▶ **Activity**:
Provide the number of lines in the records that hold the string "path", without any other words.

#####

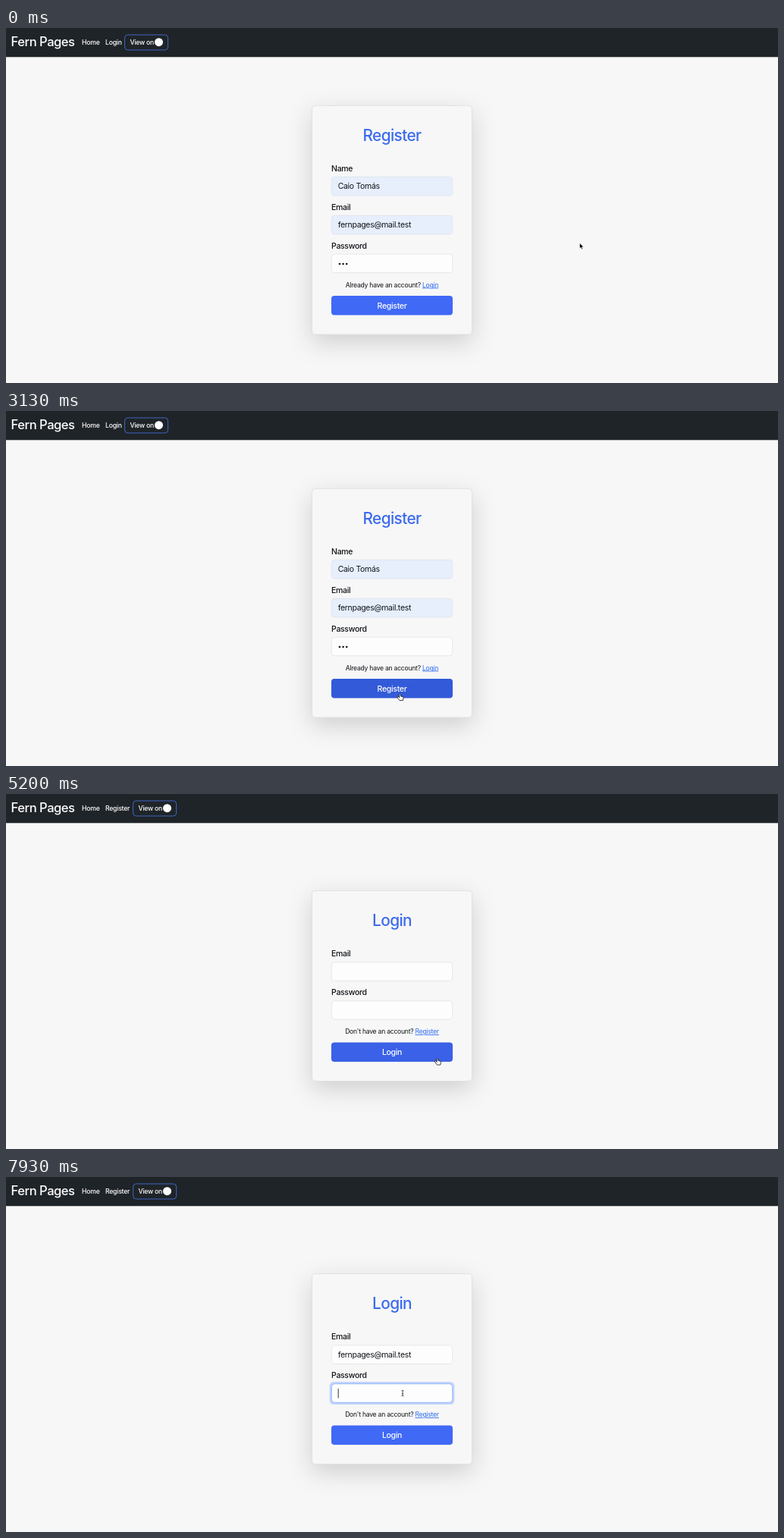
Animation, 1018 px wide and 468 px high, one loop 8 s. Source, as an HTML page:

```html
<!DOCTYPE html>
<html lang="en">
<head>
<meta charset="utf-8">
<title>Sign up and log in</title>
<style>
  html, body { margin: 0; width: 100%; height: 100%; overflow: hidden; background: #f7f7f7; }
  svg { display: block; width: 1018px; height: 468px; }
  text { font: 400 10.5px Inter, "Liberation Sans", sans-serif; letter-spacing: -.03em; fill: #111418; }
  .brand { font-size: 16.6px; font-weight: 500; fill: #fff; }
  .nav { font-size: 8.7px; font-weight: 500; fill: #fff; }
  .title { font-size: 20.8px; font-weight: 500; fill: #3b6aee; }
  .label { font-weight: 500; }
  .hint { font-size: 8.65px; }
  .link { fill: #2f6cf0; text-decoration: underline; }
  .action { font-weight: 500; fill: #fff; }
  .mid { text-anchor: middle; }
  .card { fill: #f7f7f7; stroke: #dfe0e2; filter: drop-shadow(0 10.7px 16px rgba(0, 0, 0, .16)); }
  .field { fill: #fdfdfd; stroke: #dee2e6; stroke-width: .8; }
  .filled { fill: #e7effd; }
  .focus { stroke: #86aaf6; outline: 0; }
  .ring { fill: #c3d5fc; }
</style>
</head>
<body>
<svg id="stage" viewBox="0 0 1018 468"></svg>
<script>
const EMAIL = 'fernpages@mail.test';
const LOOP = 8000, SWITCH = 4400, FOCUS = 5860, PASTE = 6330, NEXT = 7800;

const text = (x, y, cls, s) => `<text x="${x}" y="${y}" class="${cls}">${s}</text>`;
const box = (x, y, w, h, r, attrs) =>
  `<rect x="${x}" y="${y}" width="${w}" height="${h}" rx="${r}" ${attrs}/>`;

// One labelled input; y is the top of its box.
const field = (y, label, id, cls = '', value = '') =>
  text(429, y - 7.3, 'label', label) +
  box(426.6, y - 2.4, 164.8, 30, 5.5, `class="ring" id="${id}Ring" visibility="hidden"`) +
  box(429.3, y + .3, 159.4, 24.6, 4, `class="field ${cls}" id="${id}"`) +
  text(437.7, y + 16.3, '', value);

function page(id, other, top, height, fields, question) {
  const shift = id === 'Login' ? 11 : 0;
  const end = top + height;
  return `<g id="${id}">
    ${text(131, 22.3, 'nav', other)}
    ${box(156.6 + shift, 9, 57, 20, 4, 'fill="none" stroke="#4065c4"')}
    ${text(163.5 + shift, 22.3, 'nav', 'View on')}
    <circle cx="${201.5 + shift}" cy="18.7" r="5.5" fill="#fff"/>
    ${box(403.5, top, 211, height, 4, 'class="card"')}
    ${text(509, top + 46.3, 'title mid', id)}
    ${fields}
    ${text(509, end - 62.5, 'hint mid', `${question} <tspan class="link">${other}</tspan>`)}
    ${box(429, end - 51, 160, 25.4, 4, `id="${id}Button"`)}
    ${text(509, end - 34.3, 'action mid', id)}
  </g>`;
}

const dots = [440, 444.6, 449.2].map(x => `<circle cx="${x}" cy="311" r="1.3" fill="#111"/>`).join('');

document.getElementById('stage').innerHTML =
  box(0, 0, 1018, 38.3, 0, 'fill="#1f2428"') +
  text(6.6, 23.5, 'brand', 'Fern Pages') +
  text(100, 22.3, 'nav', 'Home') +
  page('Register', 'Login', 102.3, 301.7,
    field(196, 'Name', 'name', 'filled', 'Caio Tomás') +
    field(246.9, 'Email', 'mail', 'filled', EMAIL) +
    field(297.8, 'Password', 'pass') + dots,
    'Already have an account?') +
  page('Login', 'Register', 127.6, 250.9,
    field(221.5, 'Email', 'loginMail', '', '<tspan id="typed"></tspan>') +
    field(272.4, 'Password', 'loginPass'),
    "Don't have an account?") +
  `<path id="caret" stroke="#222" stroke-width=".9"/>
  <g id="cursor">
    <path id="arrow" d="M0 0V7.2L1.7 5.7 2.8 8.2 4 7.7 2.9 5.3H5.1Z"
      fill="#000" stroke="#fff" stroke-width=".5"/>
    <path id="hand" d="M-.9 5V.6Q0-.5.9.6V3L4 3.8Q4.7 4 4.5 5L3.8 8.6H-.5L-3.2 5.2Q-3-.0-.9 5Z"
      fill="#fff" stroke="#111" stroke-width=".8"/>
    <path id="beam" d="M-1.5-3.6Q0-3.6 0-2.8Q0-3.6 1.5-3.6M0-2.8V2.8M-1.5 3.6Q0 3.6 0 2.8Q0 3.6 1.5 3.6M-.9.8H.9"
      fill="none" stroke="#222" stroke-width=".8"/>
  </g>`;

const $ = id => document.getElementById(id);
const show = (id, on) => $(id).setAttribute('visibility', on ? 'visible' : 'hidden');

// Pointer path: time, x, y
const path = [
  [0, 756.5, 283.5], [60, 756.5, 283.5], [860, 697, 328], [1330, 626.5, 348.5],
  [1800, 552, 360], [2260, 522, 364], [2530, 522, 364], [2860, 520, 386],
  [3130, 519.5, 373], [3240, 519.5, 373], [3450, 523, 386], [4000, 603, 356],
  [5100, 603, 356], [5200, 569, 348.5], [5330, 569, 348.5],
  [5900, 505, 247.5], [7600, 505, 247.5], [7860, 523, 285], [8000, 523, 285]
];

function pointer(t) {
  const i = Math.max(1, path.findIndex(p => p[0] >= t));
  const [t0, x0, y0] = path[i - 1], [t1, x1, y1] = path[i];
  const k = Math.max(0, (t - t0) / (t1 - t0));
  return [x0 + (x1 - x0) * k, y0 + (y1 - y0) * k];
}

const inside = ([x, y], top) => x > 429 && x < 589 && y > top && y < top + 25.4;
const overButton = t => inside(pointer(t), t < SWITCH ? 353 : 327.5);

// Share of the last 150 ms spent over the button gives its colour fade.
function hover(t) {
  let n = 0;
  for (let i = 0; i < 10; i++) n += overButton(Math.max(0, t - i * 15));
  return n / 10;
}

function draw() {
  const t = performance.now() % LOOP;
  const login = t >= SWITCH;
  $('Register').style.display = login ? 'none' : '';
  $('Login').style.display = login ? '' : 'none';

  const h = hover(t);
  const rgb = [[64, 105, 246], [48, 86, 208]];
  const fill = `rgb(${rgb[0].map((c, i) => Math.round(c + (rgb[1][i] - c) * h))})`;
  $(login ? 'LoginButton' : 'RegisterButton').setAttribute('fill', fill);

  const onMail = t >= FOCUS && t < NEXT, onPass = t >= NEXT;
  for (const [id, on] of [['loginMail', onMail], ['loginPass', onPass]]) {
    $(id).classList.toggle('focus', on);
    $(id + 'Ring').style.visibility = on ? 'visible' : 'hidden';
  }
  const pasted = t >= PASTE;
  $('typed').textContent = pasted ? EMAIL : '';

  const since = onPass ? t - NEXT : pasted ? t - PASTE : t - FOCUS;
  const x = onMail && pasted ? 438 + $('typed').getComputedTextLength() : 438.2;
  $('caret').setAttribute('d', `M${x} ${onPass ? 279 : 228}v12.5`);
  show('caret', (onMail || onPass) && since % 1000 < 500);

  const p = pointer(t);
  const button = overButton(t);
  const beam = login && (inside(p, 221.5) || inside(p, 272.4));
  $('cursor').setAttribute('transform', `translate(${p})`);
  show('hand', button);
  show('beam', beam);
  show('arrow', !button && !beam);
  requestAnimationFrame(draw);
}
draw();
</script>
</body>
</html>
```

#####

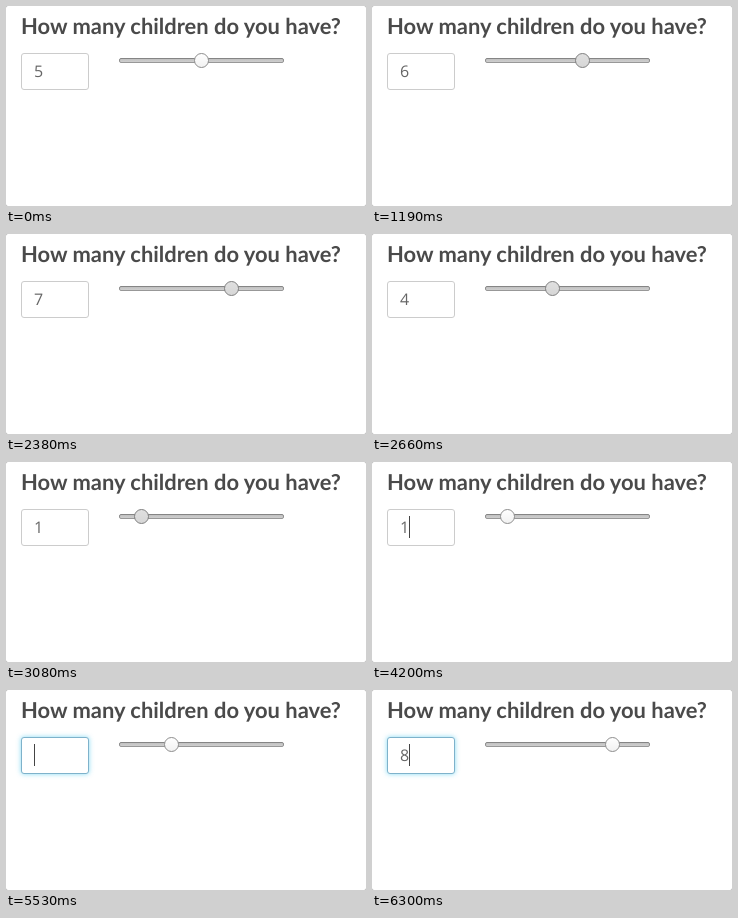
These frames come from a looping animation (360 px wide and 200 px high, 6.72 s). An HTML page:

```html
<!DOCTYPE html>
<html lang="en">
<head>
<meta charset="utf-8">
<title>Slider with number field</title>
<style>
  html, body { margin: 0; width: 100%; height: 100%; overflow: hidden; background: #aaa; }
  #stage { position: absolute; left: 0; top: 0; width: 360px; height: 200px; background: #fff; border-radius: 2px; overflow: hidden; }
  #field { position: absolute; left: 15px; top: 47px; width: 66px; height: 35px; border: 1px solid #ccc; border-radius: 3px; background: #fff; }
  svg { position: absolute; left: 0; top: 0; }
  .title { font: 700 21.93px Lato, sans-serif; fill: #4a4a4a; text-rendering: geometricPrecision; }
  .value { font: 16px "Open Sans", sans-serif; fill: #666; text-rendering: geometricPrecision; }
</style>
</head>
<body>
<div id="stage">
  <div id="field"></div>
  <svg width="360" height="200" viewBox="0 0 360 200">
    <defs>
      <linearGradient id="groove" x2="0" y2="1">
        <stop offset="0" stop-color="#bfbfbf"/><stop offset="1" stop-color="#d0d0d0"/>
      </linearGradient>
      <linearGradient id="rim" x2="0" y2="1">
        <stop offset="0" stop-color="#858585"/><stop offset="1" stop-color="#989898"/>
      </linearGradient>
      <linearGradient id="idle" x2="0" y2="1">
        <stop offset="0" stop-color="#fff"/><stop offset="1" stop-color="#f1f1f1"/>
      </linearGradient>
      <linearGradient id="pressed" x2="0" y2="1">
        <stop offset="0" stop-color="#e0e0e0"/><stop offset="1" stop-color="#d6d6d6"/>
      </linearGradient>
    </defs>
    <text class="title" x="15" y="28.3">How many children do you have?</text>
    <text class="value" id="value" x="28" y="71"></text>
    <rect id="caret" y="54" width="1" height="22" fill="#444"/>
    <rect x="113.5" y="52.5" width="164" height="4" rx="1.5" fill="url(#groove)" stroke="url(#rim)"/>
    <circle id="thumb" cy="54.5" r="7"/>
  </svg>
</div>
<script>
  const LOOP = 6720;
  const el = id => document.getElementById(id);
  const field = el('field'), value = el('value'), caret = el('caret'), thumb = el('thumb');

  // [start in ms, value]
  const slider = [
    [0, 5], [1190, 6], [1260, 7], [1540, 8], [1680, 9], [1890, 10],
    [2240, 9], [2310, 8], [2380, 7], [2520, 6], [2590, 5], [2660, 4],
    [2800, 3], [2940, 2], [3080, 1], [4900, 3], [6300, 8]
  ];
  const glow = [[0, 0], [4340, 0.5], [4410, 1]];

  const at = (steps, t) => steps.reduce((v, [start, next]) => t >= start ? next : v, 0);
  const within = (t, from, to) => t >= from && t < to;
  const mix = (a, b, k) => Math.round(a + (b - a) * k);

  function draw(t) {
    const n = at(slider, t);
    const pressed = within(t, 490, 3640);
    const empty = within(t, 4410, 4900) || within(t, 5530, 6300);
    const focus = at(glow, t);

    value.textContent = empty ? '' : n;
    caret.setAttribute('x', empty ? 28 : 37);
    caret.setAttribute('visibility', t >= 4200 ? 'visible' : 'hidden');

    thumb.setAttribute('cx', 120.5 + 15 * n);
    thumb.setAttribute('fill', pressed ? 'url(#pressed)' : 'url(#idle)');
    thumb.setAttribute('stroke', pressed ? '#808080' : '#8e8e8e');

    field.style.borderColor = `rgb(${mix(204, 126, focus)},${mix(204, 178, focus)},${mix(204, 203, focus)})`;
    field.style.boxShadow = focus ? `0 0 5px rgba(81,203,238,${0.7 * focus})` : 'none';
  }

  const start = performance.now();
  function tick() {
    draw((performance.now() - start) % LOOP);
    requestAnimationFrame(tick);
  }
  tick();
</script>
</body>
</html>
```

#####

▶ **Output**:
8